  mesh: default
  selectors:
    - match:
        kuma.io/service: cross-mesh-gateway
  conf:
    listeners:
      - port: 8080
        protocol: HTTP
        crossMesh: true
        hostname: default.mesh

Hostname

If the listener includes a hostname value, the cross-mesh listener will be reachable from all Meshes at this hostname and port. In this case, the URL http://default.mesh:8080.

Otherwise it will be reachable at the host: internal.<gateway-name>.<mesh-of-gateway-name>.mesh.

Without transparent proxy

If transparent proxy isn’t set up, you’ll have to add the listener explicitly as an outbound to your Dataplane objects if you want to access it:

  ...
  outbound
  - port: 8080
    tags:
      kuma.io/service: cross-mesh-gateway
      kuma.io/mesh: default

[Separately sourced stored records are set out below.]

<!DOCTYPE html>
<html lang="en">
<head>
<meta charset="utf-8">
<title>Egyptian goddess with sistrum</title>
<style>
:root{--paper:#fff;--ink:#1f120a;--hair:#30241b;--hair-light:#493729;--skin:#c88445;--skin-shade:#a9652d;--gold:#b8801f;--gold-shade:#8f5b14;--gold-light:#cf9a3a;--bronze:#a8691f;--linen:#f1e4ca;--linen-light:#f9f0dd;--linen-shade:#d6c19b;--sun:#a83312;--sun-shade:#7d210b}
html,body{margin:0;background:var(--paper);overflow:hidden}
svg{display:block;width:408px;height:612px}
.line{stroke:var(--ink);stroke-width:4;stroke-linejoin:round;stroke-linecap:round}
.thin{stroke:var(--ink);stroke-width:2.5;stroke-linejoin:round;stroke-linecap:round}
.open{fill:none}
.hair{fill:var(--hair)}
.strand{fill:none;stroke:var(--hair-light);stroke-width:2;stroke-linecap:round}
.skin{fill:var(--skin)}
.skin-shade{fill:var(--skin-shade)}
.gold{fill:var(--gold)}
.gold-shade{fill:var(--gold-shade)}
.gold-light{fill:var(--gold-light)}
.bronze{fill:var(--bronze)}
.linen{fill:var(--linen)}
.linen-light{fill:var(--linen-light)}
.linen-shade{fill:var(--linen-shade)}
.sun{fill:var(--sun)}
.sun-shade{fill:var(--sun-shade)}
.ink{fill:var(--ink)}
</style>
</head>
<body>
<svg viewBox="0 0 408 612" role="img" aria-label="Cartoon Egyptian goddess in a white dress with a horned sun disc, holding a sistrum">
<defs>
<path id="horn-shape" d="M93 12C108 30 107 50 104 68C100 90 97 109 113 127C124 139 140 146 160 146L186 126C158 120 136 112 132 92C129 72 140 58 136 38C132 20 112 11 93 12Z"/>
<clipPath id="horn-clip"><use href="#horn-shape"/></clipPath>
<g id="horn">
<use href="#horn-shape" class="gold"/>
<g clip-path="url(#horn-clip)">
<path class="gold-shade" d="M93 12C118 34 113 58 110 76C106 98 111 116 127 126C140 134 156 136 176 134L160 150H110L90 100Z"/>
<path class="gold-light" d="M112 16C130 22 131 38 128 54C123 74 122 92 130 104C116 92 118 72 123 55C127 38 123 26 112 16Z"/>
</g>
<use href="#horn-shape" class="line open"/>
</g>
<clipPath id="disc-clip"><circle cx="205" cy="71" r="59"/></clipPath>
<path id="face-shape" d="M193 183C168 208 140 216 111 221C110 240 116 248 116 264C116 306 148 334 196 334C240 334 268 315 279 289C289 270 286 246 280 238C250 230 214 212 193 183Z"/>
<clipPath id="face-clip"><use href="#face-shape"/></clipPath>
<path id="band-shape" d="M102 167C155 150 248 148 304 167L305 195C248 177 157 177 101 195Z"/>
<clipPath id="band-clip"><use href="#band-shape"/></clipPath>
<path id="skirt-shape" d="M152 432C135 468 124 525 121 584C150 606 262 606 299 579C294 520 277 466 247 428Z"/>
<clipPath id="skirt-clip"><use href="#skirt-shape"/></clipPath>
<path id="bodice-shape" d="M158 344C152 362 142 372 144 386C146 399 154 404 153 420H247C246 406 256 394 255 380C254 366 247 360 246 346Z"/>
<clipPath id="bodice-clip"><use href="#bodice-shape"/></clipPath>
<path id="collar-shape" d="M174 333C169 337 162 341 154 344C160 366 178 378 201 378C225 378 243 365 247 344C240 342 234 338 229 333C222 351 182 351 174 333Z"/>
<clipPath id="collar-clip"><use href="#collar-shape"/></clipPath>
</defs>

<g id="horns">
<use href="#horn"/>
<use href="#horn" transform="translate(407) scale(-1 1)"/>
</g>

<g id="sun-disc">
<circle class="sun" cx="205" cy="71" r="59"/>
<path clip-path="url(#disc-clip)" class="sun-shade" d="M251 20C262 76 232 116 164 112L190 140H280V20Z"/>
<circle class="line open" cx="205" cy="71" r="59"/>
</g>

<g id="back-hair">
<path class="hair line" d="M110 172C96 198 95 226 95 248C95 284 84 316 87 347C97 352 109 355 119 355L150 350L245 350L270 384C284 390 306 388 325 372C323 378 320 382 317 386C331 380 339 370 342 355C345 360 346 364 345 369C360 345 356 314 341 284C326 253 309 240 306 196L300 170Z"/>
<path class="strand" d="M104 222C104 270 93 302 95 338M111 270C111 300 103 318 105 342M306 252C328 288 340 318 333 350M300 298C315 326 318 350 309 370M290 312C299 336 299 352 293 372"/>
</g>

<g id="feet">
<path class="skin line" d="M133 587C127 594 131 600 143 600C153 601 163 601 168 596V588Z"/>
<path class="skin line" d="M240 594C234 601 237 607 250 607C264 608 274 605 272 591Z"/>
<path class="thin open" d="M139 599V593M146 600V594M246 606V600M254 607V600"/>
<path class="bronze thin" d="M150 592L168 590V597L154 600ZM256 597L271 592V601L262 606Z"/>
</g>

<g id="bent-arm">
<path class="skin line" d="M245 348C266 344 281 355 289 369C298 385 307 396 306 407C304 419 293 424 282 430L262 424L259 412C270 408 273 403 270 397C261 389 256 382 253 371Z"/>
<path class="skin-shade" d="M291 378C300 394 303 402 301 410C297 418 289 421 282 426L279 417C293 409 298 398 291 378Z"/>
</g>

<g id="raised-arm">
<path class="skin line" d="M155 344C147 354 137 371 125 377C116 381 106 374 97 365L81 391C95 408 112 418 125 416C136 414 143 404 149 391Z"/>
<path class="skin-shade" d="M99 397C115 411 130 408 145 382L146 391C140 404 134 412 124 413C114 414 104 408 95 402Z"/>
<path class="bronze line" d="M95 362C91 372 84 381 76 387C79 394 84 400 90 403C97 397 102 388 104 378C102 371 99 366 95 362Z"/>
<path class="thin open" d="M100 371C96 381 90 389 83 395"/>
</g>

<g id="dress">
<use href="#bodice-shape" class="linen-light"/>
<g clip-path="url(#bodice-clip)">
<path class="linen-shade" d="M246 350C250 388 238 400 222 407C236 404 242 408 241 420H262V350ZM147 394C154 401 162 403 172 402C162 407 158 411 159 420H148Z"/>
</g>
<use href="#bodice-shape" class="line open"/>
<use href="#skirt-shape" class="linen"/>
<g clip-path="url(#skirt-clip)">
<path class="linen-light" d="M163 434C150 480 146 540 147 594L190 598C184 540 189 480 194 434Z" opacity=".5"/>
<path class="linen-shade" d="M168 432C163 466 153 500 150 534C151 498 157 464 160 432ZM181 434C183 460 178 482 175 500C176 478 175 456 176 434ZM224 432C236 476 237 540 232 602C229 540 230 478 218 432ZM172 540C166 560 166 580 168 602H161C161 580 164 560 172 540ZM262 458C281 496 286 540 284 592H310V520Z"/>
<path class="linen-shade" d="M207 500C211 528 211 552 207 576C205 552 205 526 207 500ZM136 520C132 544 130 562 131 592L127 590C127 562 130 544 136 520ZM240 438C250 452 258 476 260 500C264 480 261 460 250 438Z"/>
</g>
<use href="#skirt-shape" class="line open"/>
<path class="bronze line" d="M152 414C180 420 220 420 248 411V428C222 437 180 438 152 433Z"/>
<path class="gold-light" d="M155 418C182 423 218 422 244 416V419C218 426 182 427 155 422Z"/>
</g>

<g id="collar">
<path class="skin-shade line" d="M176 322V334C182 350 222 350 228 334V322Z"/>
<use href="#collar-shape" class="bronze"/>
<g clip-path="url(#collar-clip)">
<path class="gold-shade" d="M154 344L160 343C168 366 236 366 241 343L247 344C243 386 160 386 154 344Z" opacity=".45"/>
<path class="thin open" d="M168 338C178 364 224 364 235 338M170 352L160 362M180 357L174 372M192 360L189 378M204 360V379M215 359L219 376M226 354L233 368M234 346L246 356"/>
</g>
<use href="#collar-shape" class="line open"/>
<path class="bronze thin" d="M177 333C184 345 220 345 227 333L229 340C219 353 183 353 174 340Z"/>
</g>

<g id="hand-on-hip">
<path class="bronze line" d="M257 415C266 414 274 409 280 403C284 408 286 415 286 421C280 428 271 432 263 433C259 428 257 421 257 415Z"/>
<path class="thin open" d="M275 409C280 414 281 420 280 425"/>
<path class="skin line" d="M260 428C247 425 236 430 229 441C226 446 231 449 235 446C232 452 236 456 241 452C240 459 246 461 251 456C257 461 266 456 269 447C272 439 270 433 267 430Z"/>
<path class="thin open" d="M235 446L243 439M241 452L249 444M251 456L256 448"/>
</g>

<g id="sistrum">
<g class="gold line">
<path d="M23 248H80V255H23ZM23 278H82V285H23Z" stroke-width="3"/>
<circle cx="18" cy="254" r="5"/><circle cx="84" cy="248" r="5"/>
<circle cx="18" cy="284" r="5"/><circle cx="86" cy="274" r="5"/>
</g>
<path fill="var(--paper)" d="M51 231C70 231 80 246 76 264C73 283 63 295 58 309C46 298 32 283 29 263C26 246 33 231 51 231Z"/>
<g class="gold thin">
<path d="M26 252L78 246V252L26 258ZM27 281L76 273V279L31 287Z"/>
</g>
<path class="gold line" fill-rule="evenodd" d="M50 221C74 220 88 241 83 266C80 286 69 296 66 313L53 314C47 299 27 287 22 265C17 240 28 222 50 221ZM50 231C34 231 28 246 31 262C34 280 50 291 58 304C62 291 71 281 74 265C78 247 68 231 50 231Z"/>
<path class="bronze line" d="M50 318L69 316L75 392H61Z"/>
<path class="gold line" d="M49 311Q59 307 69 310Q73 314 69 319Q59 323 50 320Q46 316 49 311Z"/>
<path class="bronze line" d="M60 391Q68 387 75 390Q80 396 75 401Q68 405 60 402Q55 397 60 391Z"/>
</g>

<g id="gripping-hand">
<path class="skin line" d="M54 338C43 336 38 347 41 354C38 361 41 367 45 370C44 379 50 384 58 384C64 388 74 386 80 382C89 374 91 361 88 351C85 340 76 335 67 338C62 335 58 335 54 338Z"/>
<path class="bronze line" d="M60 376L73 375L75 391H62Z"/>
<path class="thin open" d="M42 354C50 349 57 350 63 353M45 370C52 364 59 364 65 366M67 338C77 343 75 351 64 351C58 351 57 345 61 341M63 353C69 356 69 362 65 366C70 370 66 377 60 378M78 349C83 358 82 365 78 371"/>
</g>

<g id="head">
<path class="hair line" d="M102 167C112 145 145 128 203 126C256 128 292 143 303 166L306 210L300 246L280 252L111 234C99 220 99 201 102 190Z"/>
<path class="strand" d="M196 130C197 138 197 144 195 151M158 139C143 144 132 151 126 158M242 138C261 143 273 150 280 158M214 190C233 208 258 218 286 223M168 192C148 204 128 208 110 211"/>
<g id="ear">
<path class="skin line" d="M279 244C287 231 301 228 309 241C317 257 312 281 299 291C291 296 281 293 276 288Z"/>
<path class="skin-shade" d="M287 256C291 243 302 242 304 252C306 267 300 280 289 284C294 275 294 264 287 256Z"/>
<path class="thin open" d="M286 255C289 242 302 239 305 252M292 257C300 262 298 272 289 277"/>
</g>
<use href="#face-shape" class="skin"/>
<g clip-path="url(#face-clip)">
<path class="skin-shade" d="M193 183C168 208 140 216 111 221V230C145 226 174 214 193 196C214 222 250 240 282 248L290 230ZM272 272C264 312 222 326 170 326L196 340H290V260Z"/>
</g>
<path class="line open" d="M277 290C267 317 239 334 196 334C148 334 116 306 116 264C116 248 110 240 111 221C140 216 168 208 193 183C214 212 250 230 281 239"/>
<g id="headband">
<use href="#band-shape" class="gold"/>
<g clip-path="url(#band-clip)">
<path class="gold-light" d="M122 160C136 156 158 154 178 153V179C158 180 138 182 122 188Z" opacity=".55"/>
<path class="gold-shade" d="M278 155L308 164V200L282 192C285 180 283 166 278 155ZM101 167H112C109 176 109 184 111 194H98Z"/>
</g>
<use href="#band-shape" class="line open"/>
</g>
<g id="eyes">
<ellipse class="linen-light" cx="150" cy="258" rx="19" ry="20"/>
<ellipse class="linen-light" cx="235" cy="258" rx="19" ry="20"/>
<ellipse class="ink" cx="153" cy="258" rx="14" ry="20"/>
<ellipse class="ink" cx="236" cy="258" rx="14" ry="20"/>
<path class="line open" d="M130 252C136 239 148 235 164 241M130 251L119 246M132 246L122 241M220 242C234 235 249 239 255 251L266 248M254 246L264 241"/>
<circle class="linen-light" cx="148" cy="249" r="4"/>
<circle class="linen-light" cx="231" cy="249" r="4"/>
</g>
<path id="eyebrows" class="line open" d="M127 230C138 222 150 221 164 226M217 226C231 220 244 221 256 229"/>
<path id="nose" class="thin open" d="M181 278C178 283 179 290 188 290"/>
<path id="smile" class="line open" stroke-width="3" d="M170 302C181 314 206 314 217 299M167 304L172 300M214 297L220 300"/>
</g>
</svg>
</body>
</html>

Limitations

Cross-mesh functionality isn’t supported across zones at the moment but will be in a future release.

The only protocol supported is HTTP. Like service to service traffic, all traffic to the gateway is protected with mTLS but appears to be HTTP traffic to the applications inside the mesh. In the future, this limitation may be relaxed.

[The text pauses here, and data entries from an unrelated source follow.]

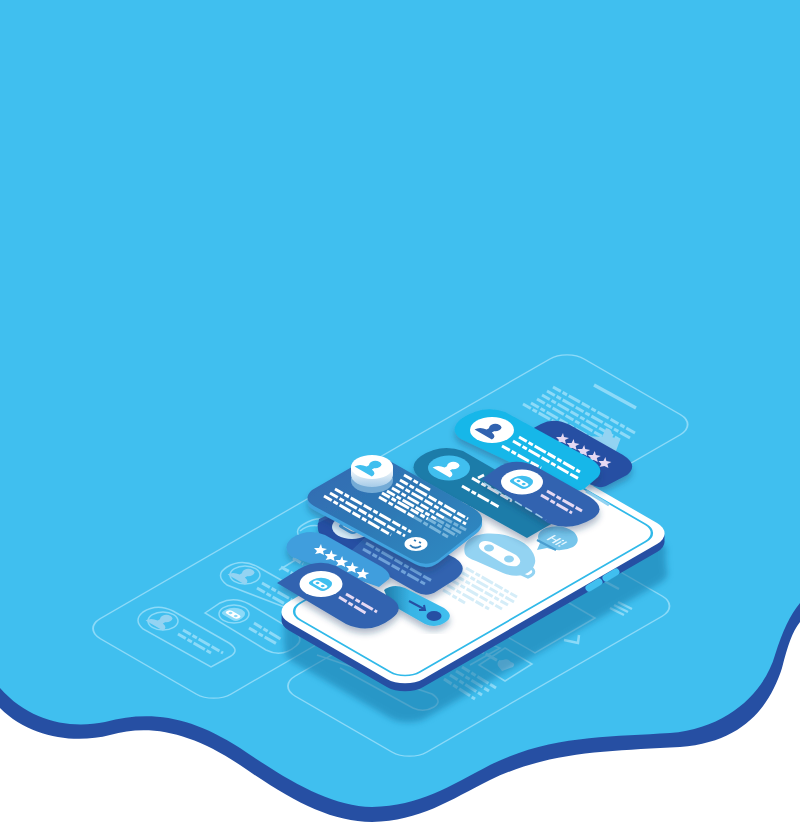
<!DOCTYPE html>
<html lang="en">
<head>
<meta charset="utf-8">
<title>Chatbot messaging hero</title>
<style>
:root{--sky:#40bfef;--navy:#264fa3;--blue:#3264b0;--teal:#1f7ba9;--cyan:#14b7e9;--azure:#3f9edd;--pale:#93d3f2;--white:#fff}
html,body{margin:0;background:var(--white)}
body{width:800px;height:828px;overflow:hidden}
svg{display:block}
.sky{fill:var(--sky)}.navy{fill:var(--navy)}.blue{fill:var(--blue)}.teal{fill:var(--teal)}.cyan{fill:var(--cyan)}.azure{fill:var(--azure)}.pale{fill:var(--pale)}.white{fill:var(--white)}
.wire{fill:none;stroke:#8cdaf8;stroke-width:1.5}
.copy{fill:none;stroke:var(--white);stroke-width:3;stroke-dasharray:9 2 5 2 13 2}
.copy.soft{stroke:#8cdaf8}
.copy.tint{stroke:#cfe0f7}
.copy.lilac{stroke:#e6d9f3}
.cards{filter:url(#cardShadow)}
.greeting{font:700 13px Lato,sans-serif;fill:#e9f7fe}
</style>
</head>
<body>
<svg width="800" height="828" viewBox="0 0 800 828" role="img" aria-label="Isometric phone with floating chat messages">
<defs>
  <filter id="blur" x="-20%" y="-20%" width="140%" height="140%"><feGaussianBlur stdDeviation="3"/></filter>
  <filter id="cardShadow" x="-10%" y="-10%" width="120%" height="130%"><feDropShadow dx="0" dy="5" stdDeviation="3" flood-color="#123a66" flood-opacity=".35"/></filter>
  <linearGradient id="bigCard" x1="0" y1="0" x2="1" y2="1"><stop offset="0" stop-color="#3468b2"/><stop offset=".5" stop-color="#2d79b5"/><stop offset="1" stop-color="#2f8cc4"/></linearGradient>
  <linearGradient id="discSide" x1="0" y1="0" x2="0" y2="1"><stop offset="0" stop-color="#fff"/><stop offset="1" stop-color="#a5cbe8"/></linearGradient>
  <linearGradient id="pill"><stop offset="0" stop-color="#1f7ba9"/><stop offset=".4" stop-color="#38b4e6"/><stop offset="1" stop-color="#40bfef"/></linearGradient>
  <g id="person" transform="matrix(.866 .5 -.866 .5 0 0)">
    <circle cy="-5" r="5"/><path d="M-3-2H3V2Q10 3 10 9H-10Q-10 3-3 2Z"/>
  </g>
  <g id="bot" transform="matrix(.866 .5 -.866 .5 0 0)">
    <path d="M-9 3V0A9 9 0 0 1 9 0V3Q9 7 5 7H-5Q-9 7-9 3Z"/><rect x="-7" y="-2" width="14" height="6" rx="3" fill="#fff"/><circle cx="-3" cy="1" r="1.6"/><circle cx="3" cy="1" r="1.6"/>
  </g>
  <polygon id="star" points="1,-6 2,-2 7,-1 3,1 4,5 0,3 -5,4 -3,1 -6,-2 -1,-2"/>
  <g id="stars"><use href="#star"/><use href="#star" x="10.6" y="6"/><use href="#star" x="21.2" y="12"/><use href="#star" x="31.8" y="18"/><use href="#star" x="42.4" y="24"/></g>
  <rect id="phoneShape" width="155" height="312" rx="21" transform="matrix(.866 .5 -.866 .5 0 0)"/>
</defs>

<g id="backdrop">
  <path class="navy" d="M0 0H800V622C792 632 788 645 782 668C770 705 745 742 680 747C610 751 550 751 490 780C450 800 420 821 372 822C330 822 290 800 240 765C190 732 150 724 110 735C75 744 30 738 0 708Z"/>
  <path class="sky" d="M0 0H800V603C790 615 783 630 775 655C765 690 730 728 670 733C610 737 550 735 490 765C450 786 420 806 372 807C330 806 290 782 240 748C190 716 150 710 105 722C70 729 30 722 0 688Z"/>
</g>

<g id="back-wireframe">
  <rect class="wire" width="151" height="559" rx="20" transform="matrix(.866 .5 -.866 .5 567 349)"/>
  <path d="M594 385L636 408" fill="none" stroke="#8cdaf8" stroke-width="3.5"/>
  <path class="copy soft" d="M553 387L635 433M547 391L630 438M542 395L620 440M537 399L603 437M531 403L590 437M523 404L560 425"/>
  <path class="pale" d="M588 436L602 437L606 428Q613 429 612 437L620 440L616 451L594 448Z"/>
  <path class="wire" d="M143 612Q157 603 173 611L229 643Q240 650 231 656L211 667L143 629Q133 620 143 612Z"/>
  <ellipse class="wire" cx="163" cy="621" rx="15" ry="9"/>
  <use class="pale" href="#person" x="162" y="621"/>
  <path class="copy soft" d="M183 630L223 653M178 634L211 653"/>
  <path class="wire" d="M205 613L220 603Q234 596 249 604L293 630Q305 639 296 646Q282 658 266 650Z"/>
  <ellipse class="wire" cx="234" cy="614" rx="15" ry="9"/>
  <g fill="#8cdaf8"><use href="#bot" x="234" y="614"/></g>
  <path class="copy soft" d="M254 623L282 640M249 628L277 644"/>
  <path class="wire" d="M330 605L300 613L227 585Q214 575 227 567Q242 558 258 567L320 602"/>
  <ellipse class="wire" cx="245" cy="575" rx="15" ry="9"/>
  <use class="pale" href="#person" x="244" y="575"/>
  <path class="copy soft" d="M262 583L292 600M257 588L285 604M281 567L299 577M293 558L303 564"/>
  <path class="wire" d="M340 552L304 541Q291 531 304 524Q320 514 336 523M279 570L297 559M300 531Q308 524 320 526"/>
</g>

<g id="front-wireframe">
  <rect class="wire" width="152" height="312" rx="20" transform="matrix(.866 .5 -.866 .5 548 530)"/>
  <path class="wire" d="M317 655L432 694Q443 701 434 707Q424 713 413 708L340 668"/>
  <path class="wire" d="M535 583L595 618L535 653L475 618ZM505 648L532 664L505 681L479 665ZM430 620L500 648L470 665"/>
  <path class="pale" d="M498 666Q496 660 503 660Q508 658 511 662Q516 663 513 667L502 671Z"/>
  <path class="copy soft" d="M462 667L496 688M456 671L489 691M450 675L482 695M444 679L475 699M470 645L500 662"/>
  <path d="M610 608L624 615M614 605L628 612M618 602L632 609M604 581L619 589" fill="none" stroke="#8cdaf8" stroke-width="2.5"/>
  <path d="M564 640L578 643L579 635" fill="none" stroke="#8cdaf8" stroke-width="2.5"/>
</g>

<g id="phone">
  <g fill="#1678a8" opacity=".55" filter="url(#blur)"><use href="#phoneShape" x="543" y="474"/><use href="#phoneShape" x="543" y="485"/><use href="#phoneShape" x="544" y="495"/></g>
  <g class="navy"><use href="#phoneShape" x="541" y="464"/><use href="#phoneShape" x="541" y="460"/></g>
  <path d="M589 588L599 582M606 578L616 572" stroke="#40bfef" stroke-width="7" stroke-linecap="round"/>
  <use class="white" href="#phoneShape" x="541" y="456"/>
  <rect width="138" height="295" rx="17" transform="matrix(.866 .5 -.866 .5 541 464)" fill="none" stroke="#30b9e9" stroke-width="2"/>
  <path d="M586 491L609 505" stroke="#93d3f2" stroke-width="3"/>
  <g id="assistant">
    <path d="M527 565Q540 572 528 577L519 573" fill="none" stroke="#93d3f2" stroke-width="3"/>
    <path class="pale" d="M465 554C461 540 475 531 499 534C525 538 537 552 535 563C531 577 515 578 503 573L476 561Q467 558 465 554Z"/>
    <path class="white" d="M479 545Q481 539 491 542L516 555Q524 562 517 566Q510 567 504 564L484 552Q478 549 479 545Z"/>
    <ellipse class="pale" cx="489" cy="548" rx="5" ry="3.5"/><ellipse class="pale" cx="509" cy="559" rx="5" ry="3.5"/>
    <path d="M537 550L540 543Q534 533 546 528Q562 523 574 532Q582 541 573 547Q561 553 547 548Z" fill="#76c5eb"/>
    <text class="greeting" transform="matrix(.866 .5 -.866 .5 549 537)" x="0" y="4">Hi!</text>
    <path d="M537 540L556 550" stroke="#4b9fd0" stroke-width="2"/>
  </g>
  <path class="copy" style="stroke:#d5edf8" d="M466 568L517 597M461 572L514 602M456 576L508 605M451 580L502 609M447 585L489 609M443 590L465 603"/>
</g>

<g id="right-messages">
  <g class="cards">
    <path class="navy" d="M530 430L541 424Q554 417 570 425L623 455Q639 465 627 475L606 486Q600 489 590 484Z"/>
    <use href="#stars" x="562" y="439" fill="#e6d9f3"/>
  </g>
  <g class="cards">
    <path class="teal" d="M421 456Q441 443 463 451L556 505L553 523L527 538L421 479Q406 467 421 456Z"/>
    <ellipse class="sky" cx="449" cy="468" rx="21" ry="12.5"/>
    <use class="white" href="#person" x="449" y="468"/>
    <path class="copy" d="M472 478L512 501M462 486L499 507M478 478L484 475"/>
  </g>
  <g class="cards">
    <path class="cyan" d="M461 419Q483 404 505 412L591 459Q605 468 598 477L584 489Q576 493 565 488L461 439Q448 430 461 419Z"/>
    <ellipse class="white" cx="492" cy="430" rx="22" ry="13"/>
    <use class="blue" href="#person" x="491" y="430"/>
    <path class="copy" d="M519 437L580 472M513 441L579 479M502 446L541 468"/>
  </g>
  <g class="cards">
    <path class="blue" d="M482 479L497 468Q515 456 537 467L590 497Q608 509 592 519Q570 532 548 523Z"/>
    <ellipse class="white" cx="522" cy="482" rx="21" ry="12.5"/>
    <g class="sky"><use href="#bot" x="522" y="482"/></g>
    <path class="copy lilac" d="M547 491L582 511M541 495L572 513"/>
    <path d="M484 483L546 520" stroke="#9ec9e8" stroke-width="1.5" stroke-dasharray="8 4"/>
  </g>
</g>

<g id="left-messages">
  <g class="cards">
    <path class="blue" d="M319 519L350 505L455 558Q470 568 456 579L437 591Q427 598 416 592L326 541Q316 534 319 519Z"/>
    <path class="navy" d="M318 523L345 510L375 528L350 552L326 541Q316 534 318 523Z"/>
    <ellipse cx="352" cy="527" rx="20" ry="12" fill="#d8ecf8"/>
    <g class="azure"><use href="#bot" x="351" y="527"/></g>
    <path class="copy" style="stroke:#6fa2da" d="M366 543L432 581M363 549L425 584"/>
  </g>
  <g class="cards">
    <path class="azure" d="M292 538Q308 528 325 535L382 567Q392 574 389 579L379 587L292 557Q281 547 292 538Z"/>
    <use class="white" href="#stars" x="320" y="550"/>
  </g>
  <g class="cards">
    <path d="M312 494L364 464Q376 457 388 464L473 512Q489 522 477 533L438 563Q427 571 415 564L314 510Q302 503 312 494Z" fill="#40a3df"/>
    <path d="M312 490L364 460Q376 453 388 460L473 508Q489 518 477 529L438 560Q427 567 415 561L314 506Q302 499 312 490Z" fill="url(#bigCard)"/>
    <path class="copy" d="M404 475L430 490M400 480L468 519M396 484L466 524M392 488L444 518M387 491L436 519M382 493L428 519M379 497L414 517"/>
    <path class="copy" style="stroke:#78b5db" d="M444 518L466 530M436 519L461 533M428 519L457 536M414 517L448 537"/>
    <path class="copy" d="M335 489L411 532M330 493L405 536M324 496L391 535"/>
    <ellipse class="white" cx="416" cy="544" rx="11.5" ry="7"/>
    <path d="M410 545Q414 550 421 546M414 540L416 541M419 542L421 543" fill="none" stroke="#2d79b5" stroke-width="1.8"/>
  </g>
  <g id="sender-disc">
    <path d="M351 478V481A21 12 0 0 0 393 481V478Z" fill="#74abd6"/>
    <path d="M351 467V475A21 12 0 0 0 393 475V467Z" fill="url(#discSide)"/>
    <ellipse class="white" cx="372" cy="467" rx="21" ry="12"/>
    <use class="sky" href="#person" x="371" y="467"/>
  </g>
  <g class="cards" id="send-button">
    <path d="M384 590Q393 583 405 588L444 608Q454 615 447 621Q437 629 425 624L390 604Z" fill="url(#pill)"/>
    <ellipse class="navy" cx="434" cy="616" rx="7.5" ry="5"/>
    <path d="M409 601L424 609M419 610L425 610L424 605" fill="none" stroke="#264fa3" stroke-width="2"/>
  </g>
  <g class="cards">
    <path class="blue" d="M277 583L299 569Q318 558 336 566L390 597Q407 608 391 619Q370 635 346 624Z"/>
    <ellipse class="white" cx="321" cy="584" rx="21.5" ry="13"/>
    <g class="sky"><use href="#bot" x="321" y="584"/></g>
    <path class="copy lilac" d="M346 594L377 612M339 597L367 614"/>
  </g>
</g>
</svg>
</body>
</html>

There can be only one entry in selectors for a MeshGateway with crossMesh: true.

Policy support

Not all Kuma policies are applicable to Kuma Gateway (see table below). Kuma connection policies are selected by matching the source and destination expressions against sets of Kuma tags. In the case of Kuma Gateway the source selector is always matched against the Gateway listener tags, and the destination expression is matched against the backend destination tags configured on a Gateway Route.

When a Gateway Route forwards traffic, it may weight the traffic across multiple services. In this case, matching the destination for a connection policy becomes ambiguous. Although the traffic is proxied to more than one distinct service, Kuma can only configure the route with one connection policy. In this case, Kuma employs some simple heuristics to choose the policy. If all the backend destinations refer to the same service, Kuma will choose the oldest connection policy that has a matching destination service. However, if the backend destinations refer to different services, Kuma will prefer a connection policy with a wildcard destination (i.e. where the destination service is *).

Kuma may select different connection policies of the same type depending on the context. For example, when Kuma configures an Envoy route, there may be multiple candidate policies (due to the traffic splitting across destination services), but when Kuma configures an Envoy cluster there is usually only a single candidate (because clusters are defined to be a single service). This can result in situations where different policies (of the same type) are used for different parts of the Envoy configuration.

Policy GatewaySupport
Circuit Breaker Full
External Services Full
Fault Injection Full
Health Check Full
Proxy Template Full
Rate Limits Full
Retries Full
Traffic Permissions Full
Traffic Routes None
Traffic Log Partial
Timeouts Full
VirtualOutbounds None

You can find in each policy’s dedicated information with regard to builtin gateway support.

Last Updated: 11/8/2022, 18:52:45 PM